3) Remote Patient Monitoring (RPM): This modality facilitates convenient and accurate collection of personal health and medical data which is transmitted via secure electronic communications to the provider. Depending upon the need, there are wearable devices for monitoring heart rate, blood pressures, EKG tracings for dysrhythmias, and even implantable devices for monitoring CVP in patients with severe heart failure.
4) Mobile Health (mHealth): This modality essentially supports communication between physician and patients using any device (cell phone, tablets, computers, PDA’s). Think “Facetime.” Obvious uses include quick follow-up with patients when you need to see something. Office staff can conduct medication reconciliation and see the medication bottles instead of guessing what the yellow pills are. Office staff can triage the patients more appropriately with visual aid, “No, please go to the Emergency Room for that.”
There are several major barriers to the implementation of telehealth. First, there must be adequate bandwidth to support this technology. High-speed internet is a struggle in large cities such as Louisville and Lexington. The infrastructure is sadly inadequate in rural Kentucky. While waiting for the development of internet infrastructure throughout Kentucky (please do not hold your breath), physicians can creatively partner with local businesses that already have internet access. For example, we can negotiate with the local Walmart, Rite-Aid, or CVS Pharmacy to provide medical services remotely. (These businesses are already contemplating on providing Urgent Care or Walk-in clinics.) Second, there are inherent technical, financial, HIPAA, and security issues (malicious viruses and hacking) which will require standardization and solutions. And finally, reimbursement for telehealth services will need attention. Dr. Alvarado has successfully introduced SB 112 – Telehealth Services which will require equivalent reimbursement of telehealth visits to face-to-face visits. This is a huge step for successful implementation of telehealth. Now, physicians need to assist our legislators with drafting proper regulations to prevent over restriction of our ability to practice.

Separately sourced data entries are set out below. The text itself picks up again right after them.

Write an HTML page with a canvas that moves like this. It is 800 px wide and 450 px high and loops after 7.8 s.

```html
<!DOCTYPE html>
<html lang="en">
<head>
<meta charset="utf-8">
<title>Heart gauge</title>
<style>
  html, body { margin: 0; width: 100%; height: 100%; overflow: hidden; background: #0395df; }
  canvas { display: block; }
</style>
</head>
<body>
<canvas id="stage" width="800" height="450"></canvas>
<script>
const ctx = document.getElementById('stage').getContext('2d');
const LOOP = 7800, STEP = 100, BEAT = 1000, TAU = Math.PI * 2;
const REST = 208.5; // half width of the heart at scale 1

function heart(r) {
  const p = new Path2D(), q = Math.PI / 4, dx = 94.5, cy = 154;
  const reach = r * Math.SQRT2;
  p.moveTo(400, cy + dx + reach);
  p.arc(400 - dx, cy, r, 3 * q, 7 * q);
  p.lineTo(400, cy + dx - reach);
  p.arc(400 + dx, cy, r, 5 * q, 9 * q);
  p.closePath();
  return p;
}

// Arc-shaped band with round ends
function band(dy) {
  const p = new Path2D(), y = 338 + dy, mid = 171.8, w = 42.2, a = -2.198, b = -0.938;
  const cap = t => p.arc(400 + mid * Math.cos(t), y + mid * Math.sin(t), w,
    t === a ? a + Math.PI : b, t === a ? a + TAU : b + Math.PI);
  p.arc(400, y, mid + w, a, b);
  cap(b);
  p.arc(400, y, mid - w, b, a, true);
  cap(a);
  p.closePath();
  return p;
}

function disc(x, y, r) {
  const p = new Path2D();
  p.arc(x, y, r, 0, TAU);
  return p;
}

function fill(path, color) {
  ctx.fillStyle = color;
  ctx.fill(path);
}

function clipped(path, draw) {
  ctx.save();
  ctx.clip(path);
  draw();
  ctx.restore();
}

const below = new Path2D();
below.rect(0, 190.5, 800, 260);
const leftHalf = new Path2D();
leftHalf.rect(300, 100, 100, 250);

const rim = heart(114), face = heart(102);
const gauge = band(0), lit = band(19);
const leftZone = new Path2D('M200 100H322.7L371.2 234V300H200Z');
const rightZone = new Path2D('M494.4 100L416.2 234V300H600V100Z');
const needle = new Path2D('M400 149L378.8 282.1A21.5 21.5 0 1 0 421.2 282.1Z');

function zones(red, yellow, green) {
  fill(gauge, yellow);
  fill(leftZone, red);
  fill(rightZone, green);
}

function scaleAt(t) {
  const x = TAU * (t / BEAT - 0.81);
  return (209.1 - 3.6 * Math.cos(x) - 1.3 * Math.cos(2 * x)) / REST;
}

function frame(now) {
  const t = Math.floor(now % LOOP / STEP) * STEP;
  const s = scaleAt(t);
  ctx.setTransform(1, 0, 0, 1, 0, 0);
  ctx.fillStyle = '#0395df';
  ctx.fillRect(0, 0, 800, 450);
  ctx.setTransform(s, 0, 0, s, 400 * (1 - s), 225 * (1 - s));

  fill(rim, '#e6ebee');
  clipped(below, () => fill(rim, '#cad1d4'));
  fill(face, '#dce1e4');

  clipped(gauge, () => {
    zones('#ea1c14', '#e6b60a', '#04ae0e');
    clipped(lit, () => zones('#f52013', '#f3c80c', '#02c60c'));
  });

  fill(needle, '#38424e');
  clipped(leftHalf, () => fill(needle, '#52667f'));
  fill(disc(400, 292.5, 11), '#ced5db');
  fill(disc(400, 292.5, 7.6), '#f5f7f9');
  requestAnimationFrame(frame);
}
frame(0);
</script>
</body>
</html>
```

Telemedicine is upon us. We can choose to view this new method of healthcare delivery as a challenge or opportunity. Regardless of our choice, the future practice of medicine will involve the use of telehealth. Kaiser Permanente reported that over 52% of their visits are via telehealth. Contrary to current myth that telehealth visits are for the easy runny noses, most of the benefits as evidenced by quality metrics are from management of complex chronic diseases. And with threats such as increasing numbers of older patients who will most likely have more chronic illness, significant physician shortage forecasts, and rising cost of healthcare, the gap to healthcare access in Kentucky will worsen.
1Health Disparities in Appalachia. Marshall et al. Appalachian Regional Commission. https://www.arc.gov/research/researchreportdetails.asp?REPORT_ID=138 Published August 2017. Accessed August 15, 2018.
2Telehealth: Mapping the Evidence for Patient Outcomes From Systematic Reviews. Totten AM, Womack DM, Eden KB, McDonagh MS, Griffin JC, Grusing S, Hersh WR. Rockville (MD): Agency for Healthcare Research and Quality (US); 2016 Jun.